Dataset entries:
____
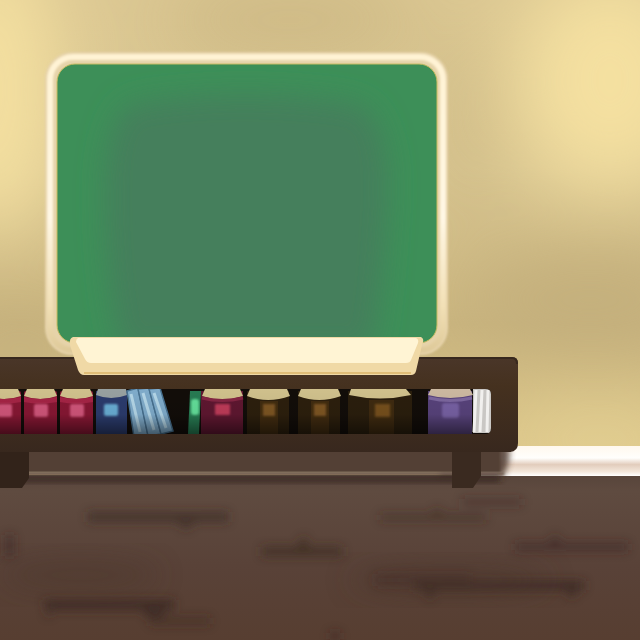
<!DOCTYPE html>
<html lang="en">
<head>
<meta charset="utf-8">
<title>Classroom background</title>
<style>
:root {
  --wall: #dbc88f;
  --wall-light: #f4e0a0;
  --wall-shade: #c2ae7b;
  --board: #3d8f58;
  --board-worn: #457f5c;
  --frame: #fff4d8;
  --frame-shade: #e6d3aa;
  --wood: #3f2d22;
  --wood-dark: #32231a;
  --floor-mark: #3d2b24;
  --ink: #120d09;
}
html, body { margin: 0; padding: 0; }
body { width: 640px; height: 640px; overflow: hidden; background: var(--wall); }
.scene { display: block; width: 640px; height: 640px; }
.glow { fill: var(--wall-light); }
.shade { fill: var(--wall-shade); }
.floor-marks { fill: var(--floor-mark); }
.shelf { fill: var(--wood); }
.gap { fill: var(--ink); }
.pages { fill: #cfc08c; }
</style>
</head>
<body>
<svg class="scene" viewBox="0 0 640 640" role="img" aria-label="Classroom with a green chalkboard above a low bookshelf">
  <defs>
    <filter id="blur-wide" x="-50%" y="-50%" width="200%" height="200%"><feGaussianBlur stdDeviation="38"/></filter>
    <filter id="blur-mid" x="-50%" y="-50%" width="200%" height="200%"><feGaussianBlur stdDeviation="14"/></filter>
    <filter id="blur-mark" x="-30%" y="-100%" width="160%" height="300%"><feGaussianBlur stdDeviation="5"/></filter>
    <filter id="blur-soft" x="-20%" y="-50%" width="140%" height="200%"><feGaussianBlur stdDeviation="3"/></filter>
    <filter id="blur-edge" x="-10%" y="-10%" width="120%" height="120%"><feGaussianBlur stdDeviation="1"/></filter>
    <linearGradient id="wall-tone" x1="0" y1="0" x2="0" y2="1">
      <stop offset="0" stop-color="#dcc893"/>
      <stop offset=".35" stop-color="#dac792"/>
      <stop offset=".68" stop-color="#cab57f"/>
      <stop offset="1" stop-color="#dcc78a"/>
    </linearGradient>
    <linearGradient id="floor-tone" x1="0" y1="0" x2="0" y2="1">
      <stop offset="0" stop-color="#58453b"/>
      <stop offset=".1" stop-color="#5f4b40"/>
      <stop offset=".55" stop-color="#594238"/>
      <stop offset="1" stop-color="#573e31"/>
    </linearGradient>
    <linearGradient id="baseboard-tone" x1="0" y1="0" x2="0" y2="1">
      <stop offset="0" stop-color="#fff8ee"/>
      <stop offset=".4" stop-color="#fffefc"/>
      <stop offset=".62" stop-color="#e2cdbc"/>
      <stop offset=".85" stop-color="#f3e6da"/>
      <stop offset="1" stop-color="#fff"/>
    </linearGradient>
    <linearGradient id="frame-tone" x1="0" y1="0" x2="0" y2="1">
      <stop offset="0" stop-color="#fff3d4"/>
      <stop offset=".55" stop-color="#fff7e4"/>
      <stop offset=".85" stop-color="#f2e0b6"/>
      <stop offset="1" stop-color="#dfca9a"/>
    </linearGradient>
    <linearGradient id="shelf-tone" x1="0" y1="0" x2="0" y2="1">
      <stop offset="0" stop-color="#4a3629"/>
      <stop offset=".3" stop-color="#45311f"/>
      <stop offset="1" stop-color="#38281e"/>
    </linearGradient>
    <linearGradient id="book-shade" x1="0" y1="0" x2="0" y2="1">
      <stop offset="0" stop-color="#000" stop-opacity="0"/>
      <stop offset=".55" stop-color="#000" stop-opacity=".05"/>
      <stop offset="1" stop-color="#000" stop-opacity=".5"/>
    </linearGradient>
    <clipPath id="wall-area"><rect width="640" height="476"/></clipPath>
    <clipPath id="board-area"><rect x="57" y="64" width="380" height="279" rx="18"/></clipPath>
    <clipPath id="shelf-opening"><path d="M0 389H485Q491 389 491 394V428Q491 434 485 434H0Z"/></clipPath>
    <g id="red-book">
      <rect y="391" width="33" height="44" rx="2" fill="#861733"/>
      <path d="M3 389H30L33 396Q16 402 0 396Z" class="pages"/>
      <path d="M0 397Q16 401 33 397V402Q16 405 0 402Z" fill="#a42445"/>
      <rect x="10" y="404" width="14" height="13" rx="2" fill="#cf5579" filter="url(#blur-edge)"/>
    </g>
    <g id="brown-book">
      <rect y="391" width="42" height="44" fill="#2c1f0d"/>
      <path d="M3 389H40L43 396Q21 404 0 396Z" class="pages"/>
      <rect x="13" y="401" width="18" height="34" fill="#402b10"/>
      <rect x="16" y="404" width="12" height="12" fill="#7c5420" filter="url(#blur-edge)"/>
    </g>
  </defs>

  <g id="wall" clip-path="url(#wall-area)">
    <rect width="640" height="476" fill="url(#wall-tone)"/>
    <g filter="url(#blur-wide)">
      <ellipse class="glow" cx="-5" cy="90" rx="62" ry="150"/>
      <ellipse class="glow" cx="610" cy="80" rx="95" ry="110"/>
      <ellipse class="glow" cx="600" cy="440" rx="110" ry="24" opacity=".7"/>
      <ellipse class="shade" cx="590" cy="300" rx="130" ry="42"/>
      <ellipse class="shade" cx="20" cy="350" rx="80" ry="30"/>
      <ellipse class="shade" cx="290" cy="20" rx="130" ry="40" opacity=".6"/>
      <ellipse class="shade" cx="465" cy="130" rx="22" ry="100" opacity=".6"/>
    </g>
  </g>

  <g id="floor">
    <rect y="475" width="640" height="165" fill="url(#floor-tone)"/>
    <g class="floor-marks" filter="url(#blur-mark)">
      <path d="M88 512H228V522H196L186 530L176 522H88Z" opacity=".65"/>
      <path d="M262 547H296L304 536L310 547H342V556H262Z" opacity=".75"/>
      <path d="M380 514H430L437 507L444 514H486V521H380Z" opacity=".5"/>
      <path d="M462 498H522V506H462Z" opacity=".4"/>
      <path d="M515 543H548L555 534L562 543H628V551H515Z" opacity=".6"/>
      <path d="M415 581H584V590H578L572 599L566 590H436L430 600L424 590H415Z" opacity=".85"/>
      <path d="M375 574H470V586H375Z" opacity=".4"/>
      <path d="M44 600H174V610H166L160 618H148L142 610H52L48 618Z" opacity=".85"/>
      <path d="M150 617H210V625H150Z" opacity=".5"/>
      <path d="M5 535H14V556H5Z" opacity=".6"/>
      <path d="M330 632H340V640H330Z" opacity=".6"/>
    </g>
    <ellipse cx="80" cy="575" rx="80" ry="16" fill="#49352c" opacity=".4" filter="url(#blur-mid)"/>
    <ellipse cx="450" cy="580" rx="100" ry="14" fill="#49352c" opacity=".5" filter="url(#blur-mid)"/>
  </g>

  <g id="baseboard">
    <rect x="470" y="446" width="170" height="30" fill="url(#baseboard-tone)"/>
    <path d="M440 440H506Q514 456 503 477H440Z" fill="#49362b" opacity=".85" filter="url(#blur-soft)"/>
    <rect y="450" width="500" height="23" fill="#523f34" filter="url(#blur-edge)"/>
    <rect y="472" width="504" height="3" fill="#806d61" filter="url(#blur-edge)"/>
    <rect y="476" width="500" height="6" fill="#33241c" opacity=".8" filter="url(#blur-soft)"/>
  </g>

  <g id="bookshelf">
    <path d="M0 448H29V478L22 488H0Z" fill="var(--wood-dark)"/>
    <path d="M452 446H481V476L473 488H452Z" fill="#3a2a20"/>
    <path d="M0 357H512Q518 357 518 363V443Q518 452 509 452H0Z" fill="url(#shelf-tone)"/>
    <path d="M0 358H512Q517 358 517 364" fill="none" stroke="#37281e" stroke-width="2"/>
    <g id="books" clip-path="url(#shelf-opening)">
      <rect class="gap" y="389" width="491" height="46"/>
      <use href="#red-book" x="-12"/>
      <use href="#red-book" x="24"/>
      <use href="#red-book" x="60"/>
      <g id="blue-book">
        <rect x="96" y="391" width="31" height="44" fill="#2b3b6c"/>
        <path d="M98 389H126L127 395Q111 401 96 395Z" fill="#97a0a0"/>
        <rect x="104" y="404" width="14" height="12" rx="2" fill="#68acd2" filter="url(#blur-edge)"/>
      </g>
      <g id="leaning-books" fill="#7fabca" stroke="#47708f" stroke-width="1.5">
        <path d="M127 391L138 388L148 435L134 437Z"/>
        <path d="M138 389L149 388L161 434L148 436Z"/>
        <path d="M149 389L160 388L173 431L161 434Z"/>
        <path d="M131 394L140 432M143 393L154 430M154 393L166 428" fill="none" stroke="#b3d5e6" stroke-width="3"/>
      </g>
      <g id="green-book">
        <path d="M190 391H201L199 434H188Z" fill="#277a52"/>
        <rect x="191" y="399" width="8" height="16" rx="3" fill="#62dc98" filter="url(#blur-edge)"/>
      </g>
      <g id="maroon-book">
        <rect x="201" y="391" width="42" height="44" fill="#5e1730"/>
        <path d="M205 389H240L243 396Q222 403 202 396Z" class="pages"/>
        <path d="M202 398Q222 403 243 398" fill="none" stroke="#842643" stroke-width="3"/>
        <rect x="215" y="404" width="15" height="11" rx="1" fill="#bd3a58" filter="url(#blur-edge)"/>
      </g>
      <use href="#brown-book" x="247"/>
      <use href="#brown-book" x="298"/>
      <g id="wide-brown-book">
        <rect x="348" y="391" width="64" height="44" fill="#2a1e0d"/>
        <path d="M351 389H406L411 395Q380 402 349 395Z" class="pages"/>
        <rect x="369" y="400" width="25" height="35" fill="#3e2a10"/>
        <rect x="375" y="404" width="15" height="13" fill="#75501f" filter="url(#blur-edge)"/>
      </g>
      <g id="purple-book">
        <rect x="428" y="391" width="44" height="44" fill="#57427a"/>
        <path d="M431 389H470L473 395Q450 401 428 395Z" fill="#cbb8a0"/>
        <path d="M429 398Q450 403 472 398" fill="none" stroke="#7b669d" stroke-width="3"/>
        <rect x="442" y="403" width="17" height="15" rx="3" fill="#7660a2" filter="url(#blur-edge)"/>
      </g>
      <rect y="389" width="472" height="46" fill="url(#book-shade)"/>
      <g id="white-papers">
        <path d="M473 389H491V433H473Z" fill="#c9c7c4"/>
        <path d="M476 390L474 432M482 390L480 432M488 390L487 432" stroke="#f1f0ee" stroke-width="3"/>
      </g>
    </g>
  </g>

  <g id="chalkboard">
    <rect x="45" y="52" width="403" height="303" rx="27" fill="var(--frame-shade)" filter="url(#blur-edge)"/>
    <rect x="50" y="57" width="393" height="293" rx="23" fill="none" stroke="url(#frame-tone)" stroke-width="6" filter="url(#blur-edge)"/>
    <path d="M443 130V245" stroke="#fffdf6" stroke-width="6" stroke-linecap="round" filter="url(#blur-soft)"/>
    <rect x="57" y="64" width="380" height="279" rx="18" fill="var(--board)" stroke="#c9bd62" stroke-width="1"/>
    <g clip-path="url(#board-area)">
      <path d="M130 105Q245 85 360 105Q394 125 386 220Q382 290 372 350H122Q108 290 106 220Q102 125 130 105Z" fill="var(--board-worn)" filter="url(#blur-mid)"/>
      <path d="M105 330H385" stroke="var(--board-worn)" stroke-width="30" filter="url(#blur-mid)"/>
    </g>
    <g id="chalk-tray">
      <path d="M73 337H421Q425 339 422 345L416 371Q415 375 411 375H84Q80 375 78 370L70 345Q69 338 73 337Z" fill="#f0d9a6"/>
      <path d="M78 338H416Q419 339 418 343L411 360Q410 363 406 363H91Q87 363 85 359L76 342Q76 339 78 338Z" fill="#fff4d4"/>
      <path d="M84 373H411" stroke="#e0bd78" stroke-width="2"/>
    </g>
  </g>
</svg>
</body>
</html>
____
## Task goal
What is the number of lines in the records that include "bookshelf"? Answer with that number alone.

## Exercise result
2